“DOMA must fall. In 1996, when Congress passed DOMA, the stated goal was to harm gay people and same-sex families with this law, and sadly, it has succeeded.  Married gay and lesbian couples fall through the federal safety nets that exist for other married people,” said Mary L. Bonauto, Civil Rights Project Director for GLAD.  “We have to keep the pressure on and get DOMA off the books before it does even more harm.”

In Pedersen et al. v. Office of Personnel Management, GLAD represents five married same-sex couples and a widower who have all been denied federal rights and protections simply because they are married to a person of the same sex. 

”Getting married was extremely meaningful to Ann and me,” said Joanne Pedersen, who, with her spouse Ann Meitzen, is a plaintiff.  “We were shocked to discover that the federal government essentially looks on ours as a second-class marriage.”

Filed in Federal District Court in Connecticut, this suit addresses DOMA’s denial of marriages in connection with federal employees and retirees benefits programs, Social Security benefits, survivor benefits under federal pension laws, work leave to care for a spouse under the Family Medical Leave Act, and state retiree health insurance plans that are controlled by federal tax law.  Several plaintiffs who have paid additional federal income taxes because they cannot file a joint federal tax return as a married couple will join the suit once they are officially turned down for refunds from the IRS.

“Every day that DOMA stands, it arbitrarily divides married couples into two categories,”  said Gary D. Buseck, GLAD’s Legal Director. “And the extra burdens that DOMA has imposed on Massachusetts families since 2004 are now being endured by families in Connecticut, Vermont and New Hampshire.”

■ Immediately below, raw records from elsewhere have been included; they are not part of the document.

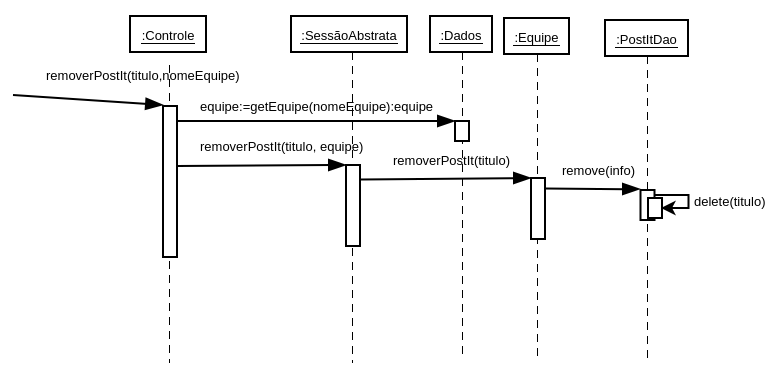
<!DOCTYPE html>
<html lang="pt">
<head>
<meta charset="utf-8">
<title>Diagrama de sequência: removerPostIt</title>
<style>
  :root { --ink: #000; --paper: #fff; }
  * { box-sizing: border-box; margin: 0; }
  html, body { width: 784px; height: 384px; overflow: hidden; background: var(--paper); }
  .diagram {
    position: relative; width: 784px; height: 384px; overflow: hidden;
    color: var(--ink); font: 13px/15px "Liberation Sans", Arial, sans-serif;
  }
  .connectors { position: absolute; inset: 0; display: block; }
  .lifelines { stroke: var(--ink); stroke-width: 1; stroke-dasharray: 8 6; }
  .activations { fill: var(--paper); stroke: var(--ink); stroke-width: 2; }
  .messages { fill: none; stroke: var(--ink); stroke-width: 2; }
  .head { fill: var(--ink); stroke: none; }
  .object {
    position: absolute; left: var(--x); top: var(--y); width: var(--w); height: 38px;
    display: flex; align-items: center; justify-content: center; padding-top: 4px;
    border: 2px solid var(--ink); background: var(--paper);
  }
  .object span { padding: 0 1px; border-bottom: 1px solid var(--ink); white-space: nowrap; }
  .message { position: absolute; left: var(--x); top: var(--y); white-space: nowrap; }
</style>
</head>
<body>
<main class="diagram">
  <svg class="connectors" width="784" height="384" viewBox="0 0 784 384" aria-hidden="true">
    <defs>
      <polygon id="arrowhead" class="head" points="0,0 -19,-6.5 -19,6.5"/>
    </defs>
    <g class="lifelines">
      <line x1="169.5" y1="65" x2="169.5" y2="363"/>
      <line x1="352.5" y1="52" x2="352.5" y2="363"/>
      <line x1="462.5" y1="52" x2="462.5" y2="360"/>
      <line x1="537.5" y1="54" x2="537.5" y2="360"/>
      <line x1="647.5" y1="56" x2="647.5" y2="358"/>
    </g>
    <g class="activations">
      <rect x="163" y="106" width="14" height="151"/>
      <rect x="455" y="121" width="14" height="20"/>
      <rect x="346" y="165" width="14" height="81"/>
      <rect x="531" y="178" width="14" height="61"/>
      <rect x="640.5" y="190" width="14" height="30"/>
      <rect x="648" y="198" width="14" height="20"/>
    </g>
    <g class="messages">
      <line x1="13" y1="95" x2="148" y2="104"/>
      <line x1="177" y1="121" x2="440" y2="121"/>
      <line x1="177" y1="166" x2="332" y2="165"/>
      <line x1="361" y1="179.5" x2="516" y2="178.3"/>
      <line x1="545" y1="188.5" x2="626" y2="189.3"/>
      <polyline points="654,195 688.5,195 688.5,208 672,208"/>
    </g>
    <use href="#arrowhead" transform="translate(164 105) rotate(4)"/>
    <use href="#arrowhead" x="456" y="121"/>
    <use href="#arrowhead" x="347" y="165"/>
    <use href="#arrowhead" x="532" y="178"/>
    <use href="#arrowhead" x="641" y="189"/>
    <polygon class="head" points="661,208 676,200.5 672,208 676,215.5"/>
  </svg>

  <div class="object" style="--x:129px; --y:15px; --w:78px"><span>:Controle</span></div>
  <div class="object" style="--x:290px; --y:15px; --w:118px"><span>:SessãoAbstrata</span></div>
  <div class="object" style="--x:429px; --y:15px; --w:64px"><span>:Dados</span></div>
  <div class="object" style="--x:503px; --y:17px; --w:67px"><span>:Equipe</span></div>
  <div class="object" style="--x:604px; --y:19px; --w:85px"><span>:PostItDao</span></div>

  <p class="message" style="--x:46px; --y:68px">removerPostIt(titulo,nomeEquipe)</p>
  <p class="message" style="--x:200px; --y:99px">equipe:=getEquipe(nomeEquipe):equipe</p>
  <p class="message" style="--x:200px; --y:139px">removerPostIt(titulo, equipe)</p>
  <p class="message" style="--x:393px; --y:153px">removerPostIt(titulo)</p>
  <p class="message" style="--x:562px; --y:163px">remove(info)</p>
  <p class="message" style="--x:694px; --y:194px">delete(titulo)</p>
</main>
</body>
</html>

More information on the lawsuit and the plaintiffs is available at www.glad.org/doma